I banged on the door as loudly as I could but nothing happened until I knocked for the third time. He was short and plump and looked ill-tempered; patches of underarm sweat were evident on his otherwise whiter than white shirt. He had blue braces and a jacket draped over the chair-back beside him in the tiny space. `What do you want?’ he asked irritably glancing at Bernard whose nose was now running because of all the tears.
Battling the inner turmoil I was feeling I explained the problem and also elaborated on the reasons why, the danger of blindness in later life emanating from the first rows of the stalls. I showed him the creased and now very damp tickets which he smoothed on his blotter, nodding as he did so, `Yes these are back stalls all right’ he said. Still looking exasperated he led the way back into the auditorium which was now nicely filling and called to the abhorrent usherette, `Iris - these customers have the correct tickets for back seating,’ he said.
She shrugged again and told him that the kiddies had seemed to have lost the tickets and if only she had seen them there wouldn’t have been a problem in the first place.

`She’s a liar,’ I said and turned to Bernard who was still weeping but more quietly now. He was in no state to support me
The Manager sat us in the back row just as the Pathe Gazette rooster appeared on the screen. A moment or two later he returned with a packet of Polo Mints which he handed to Bernard who stopped crying at once.

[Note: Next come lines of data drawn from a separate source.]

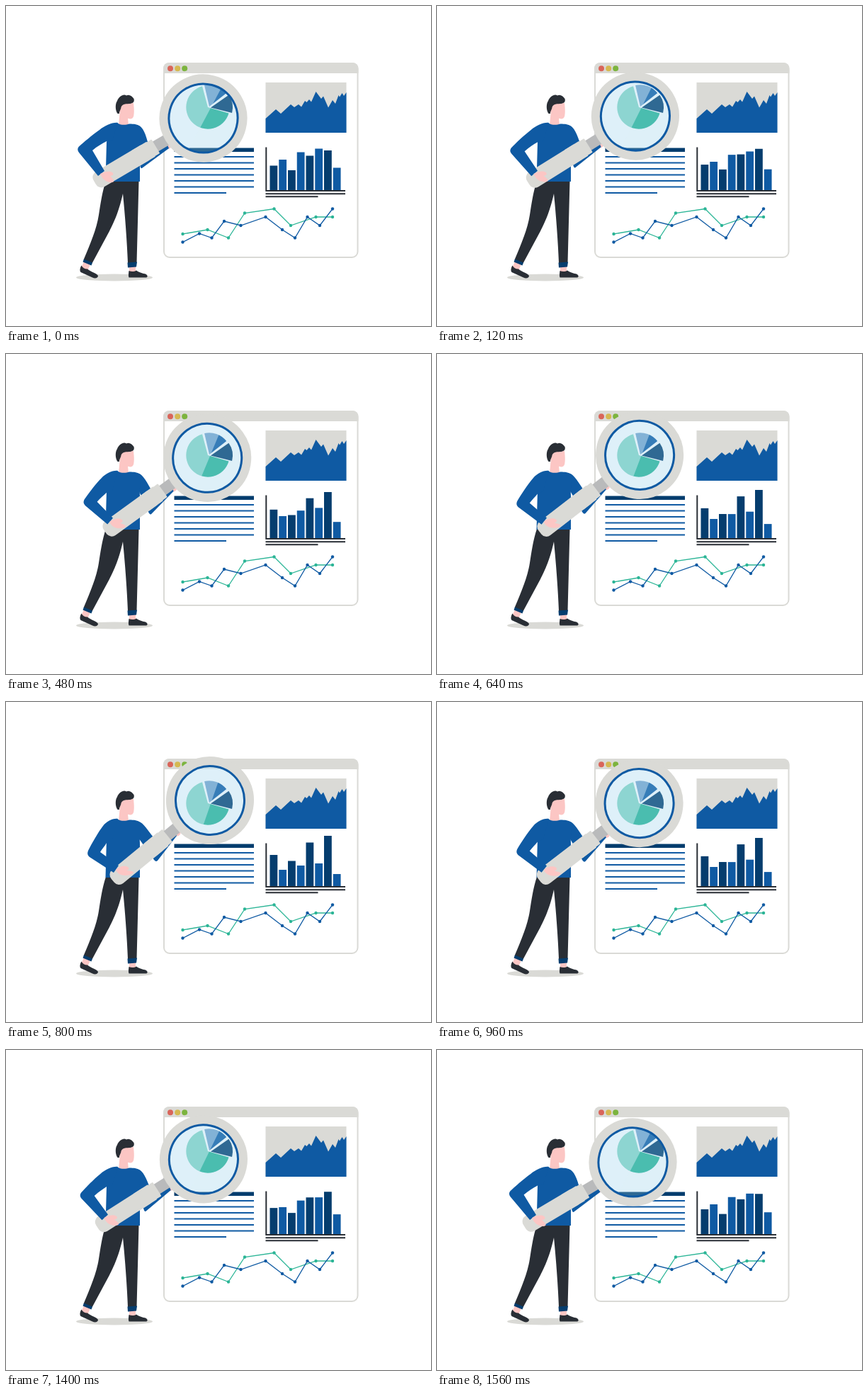
Recreate the animation shown at these times as an HTML page. Size 600 px wide and 452 px high, loop 1.6 s.

```html
<!DOCTYPE html>
<html lang="en">
<head>
<meta charset="utf-8">
<title>Data analysis</title>
<style>
  html, body { margin: 0; width: 100%; height: 100%; overflow: hidden; background: #fff; }
  svg { display: block; width: 100%; height: 100%; }
  .blue { fill: #0f5aa3; }
  .navy { fill: #053d6e; }
  .dark { fill: #292e35; }
  .grey { fill: #dadad6; }
  .skin { fill: #fcc6c4; }
  .teal { fill: #2bb596; }
  .rule { fill: none; stroke: #0f5aa3; stroke-width: 2; }
  .axis { fill: none; stroke: #292e35; stroke-width: 2; }
</style>
</head>
<body>
<svg viewBox="0 0 600 452">
  <!-- browser window -->
  <rect x="223" y="81" width="273.5" height="274" rx="8" fill="#fff" stroke="#dadad6" stroke-width="2"/>
  <path class="grey" d="M222 95V88a8 8 0 0 1 8-8H489.500a8 8 0 0 1 8 8V95Z"/>
  <circle cx="232" cy="88.200" r="4" fill="#d9655a"/>
  <circle cx="242.200" cy="88.200" r="4" fill="#d5b951"/>
  <circle cx="252.200" cy="88.200" r="4" fill="#7cb43e"/>

  <!-- area chart -->
  <rect class="grey" x="366.500" y="108" width="114" height="71"/>
  <path class="blue" d="M366.500 179V159L381 146L388 152L402 139L407 143L413 139L417 142.500L422 134L424.500 136L428 132L431 135.500L437.500 121L445 131L448 127.500L455 143.500L461 133L465 138L469.500 126L471 128.500L474.500 123L477 127L480.500 122V179Z"/>

  <!-- text block -->
  <rect class="navy" x="237.500" y="200.500" width="112.500" height="5.500"/>
  <path class="rule" d="M237.500 213H350M237.500 221.500H350M237.500 230H350M237.500 238.500H350M237.500 247H350M237.500 255.500H350M237.500 264H311"/>

  <!-- bar chart -->
  <g id="bars"></g>
  <path class="axis" d="M367.300 199.500V261H479M366.500 265.300H479M366.500 269.200H440.500"/>

  <g id="lines"></g>
  <g id="pie"></g>

  <!-- man -->
  <ellipse class="grey" cx="153" cy="383.500" rx="54" ry="5"/>
  <path class="skin" d="M110 361L119 365L115 374L106 370ZM174 367H183V376H174Z"/>
  <path class="dark" d="M106.500 366.500C104 371 104 374 105.500 376L122 383.500C126 385.500 130 384 130 381C128 377 120 376 115 371.500C111 371.500 108 369.500 106.500 366.500Z"/>
  <path class="dark" d="M173.500 374C173 378 172.500 381 173.500 383.500H198C200.500 383 200 380 197 378.500C192 377.500 187 376 184 373.500C181 375.500 177 375.500 173.500 374Z"/>
  <path class="dark" d="M141 247H187.500L184.500 363H172C171 335 168 295 165 265C159 292 152 306 146 318L121.500 363.500L109.500 358.500C119 336 128 315 131 295C134 276 136 262 141 247Z"/>
  <path class="navy" d="M110 357.500L122 362.500L120.500 366.500L108.500 361.500ZM171.500 362.500L185 361.500L184 368.500L172 369.500Z"/>
  <circle id="farHand" class="skin" r="5"/>
  <path id="farArm" class="blue"/>
  <path class="skin" d="M160 145L164 138L180 137C181 146 181 152 180 156C179 160 174 160 172 158.500L173 168H159L160.500 152Z"/>
  <path class="dark" d="M157.500 152C154 147 154 138 157 134C159 128 166 123.500 170 126.500C174 124.500 178 127.500 180.500 131C182 136 178 138 174 138C168 138.500 164 138.500 162.500 143C162 147 159.500 149 160 152Z"/>
  <path class="blue" d="M157 165C161 168.500 169 168.500 174 166.500C181 166.500 186 167 190 171C191 180 188 188 189 200V248H140.500L142 192L148 172Z"/>

  <!-- magnifier -->
  <g id="glass">
    <rect x="-82" y="-8" width="24" height="16" fill="#b9babb"/>
    <rect class="grey" x="-92" y="-11.500" width="14" height="23" rx="1"/>
    <rect class="grey" x="-178" y="-12.300" width="90" height="24.600" rx="9"/>
    <rect class="grey" x="-110" y="-12.300" width="24" height="24.600"/>
    <circle r="55.500" fill="none" stroke="#dadad6" stroke-width="13"/>
    <circle r="48" fill="#91cde8" fill-opacity=".3"/>
    <path fill="#dcf0f8" fill-opacity=".46" d="M41.700 -22.600A47.500 47.500 0 1 0 -39.100 26.800Z"/>
    <circle r="48.500" fill="none" stroke="#0f5aa3" stroke-width="3"/>
  </g>
  <path id="nearArm" class="blue"/>
  <path id="nearHand" class="skin"/>
</svg>
<script>
const LOOP = 1600, HALF = LOOP / 2, STEP = 40;
const $ = id => document.getElementById(id);
const mix = (a, b, p) => a + (b - a) * p;

function add(parent, tag, attrs) {
  const el = document.createElementNS('http://www.w3.org/2000/svg', tag);
  for (const k in attrs) el.setAttribute(k, attrs[k]);
  return parent.appendChild(el);
}

// Blend two path strings that share the same commands
function morph(a, b, p) {
  const to = b.match(/[\d.]+/g);
  let i = 0;
  return a.replace(/[\d.]+/g, n => mix(+n, +to[i++], p).toFixed(2));
}

// Pie slices: class, centre, radius, start and end angle
for (const [cls, x, y, r, from, to] of [
  ['teal', 285, 143, 30.7, 16, 255],
  ['blue', 287, 142, 30.7, 257, 322],
  ['navy', 289, 143.5, 31, -35, 14]
]) {
  const at = deg => {
    const a = deg * Math.PI / 180;
    return `${x + r * Math.cos(a)} ${y + r * Math.sin(a)}`;
  };
  add($('pie'), 'path', {
    class: cls,
    d: `M${x} ${y}L${at(from)}A${r} ${r} 0 ${+(to - from > 180)} 1 ${at(to)}Z`
  });
}

// Line charts
function lineChart(color, points) {
  add($('lines'), 'polyline', { points: points.join(' '), fill: 'none', stroke: color, 'stroke-width': 1.3 });
  for (const [cx, cy] of points) add($('lines'), 'circle', { cx, cy, r: 2.2, fill: color });
}
lineChart('#2bb596', [[249.5, 322], [284.5, 316], [314, 327.5], [337, 292.5],
  [378.5, 286.5], [402, 310], [437.5, 298], [461, 298]]);
lineChart('#0f5aa3', [[249.5, 333.5], [273, 321.5], [290.5, 327.5], [308, 304], [331.5, 310],
  [366.5, 298], [390, 316], [408, 327.5], [425.5, 298], [443, 310], [461, 286.5]]);

// Bar tops at both ends of the swing
const tops = [[225.5, 216], [217, 237], [232, 224.5], [206.5, 231],
  [211.5, 198.5], [201.5, 228], [204, 189], [228.5, 243]];
const bars = tops.map((_, i) => add($('bars'), 'rect', {
  class: i % 2 ? 'blue' : 'navy', x: 372.5 + i * 12.75, width: 10.8
}));

const limbs = {
  farArm: [
    'M184 168C191 168 196 176 200 192L208 200L226 192L230 201L192 229C190 230 189 226 189 220L186 190Z',
    'M184 168C192 168 197 177 208 191L216 203L238 181L241 189L214 224C212 226 210 225 207 220L187 192Z'
  ],
  nearArm: [
    'M158 165C150 164 140 169 132 175C122 182 109 193 102.5 199C100.5 202 101 204 103 207L130 240L139 233L122 204C129 198 136 194 142 191L150 190Z',
    'M158 165C150 164 142 169 137 175C130 184 121 200 116 210C114.5 214 115 216 118 219L152 241L159 231L133 212C136 207 139 204 142 199L150 195Z'
  ],
  nearHand: [
    'M133 237C141 233 147 233 150 235C153 237 151 240 147 240C150 243 153 246 152 248C150 250 146 249 143 248C138 246 135 242 133 237Z',
    'M155 237C161 231 168 231 172 233C175 235 173 237 170 238C176 239 181 239 180 241C178 244 172 245 168 245C162 245 157 242 155 237Z'
  ]
};

// Lens pose: x, y, tilt. The way back ends a little further left.
const start = [278.5, 158.5, 30.6], peak = [288, 139, 39.5], end = [275.9, 159.5, 30.3];

function draw(t) {
  const rising = t < HALF;
  const p = rising ? t / HALF : (LOOP - t) / HALF;
  const [x, y, tilt] = (rising ? start : end).map((v, i) => mix(v, peak[i], p));
  $('glass').setAttribute('transform', `translate(${x} ${y}) rotate(${-tilt})`);

  bars.forEach((bar, i) => {
    const top = mix(...tops[i], p);
    bar.setAttribute('y', top);
    bar.setAttribute('height', 260.5 - top);
  });

  for (const id in limbs) $(id).setAttribute('d', morph(...limbs[id], p));
  $('farHand').setAttribute('cx', mix(228.5, 241.5, p));
  $('farHand').setAttribute('cy', mix(197, 184.5, p));
}

const begin = performance.now();
function tick() {
  const t = (performance.now() - begin) % LOOP;
  draw(Math.floor(t / STEP) * STEP);
  requestAnimationFrame(tick);
}
tick();
</script>
</body>
</html>
```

Despite the undoubted attractions of Cornell Wilde, Trapeze Artist, I didn’t feel entirely normal for at least half an hour, endlessly reliving the bloody demise of the much despised Iris, she whom the circus tiger pinned to the sloping aisle of The Regal Cinema and then consumed so completely that all that was left of her by intermission was the abandoned torch still shining its arc towards the screen. Beside me my brother now cheerfully munched on Polo Mints.

As we waited for the bus home he said, sounding suddenly very grown up, `It’s worth complaining isn’t it Jean?’
I nodded and tried to appear sophisticated, still feeling edgy and ill at ease about what had happened.
Decades later, on a visit back to Gravesend after The Regal had become first a Bingo Hall and then the United Church of the Kingdom of God, I was abruptly reminded of that afternoon when I had been ardently in love with Cornell Wilde and when a tiger ate an usherette called Iris.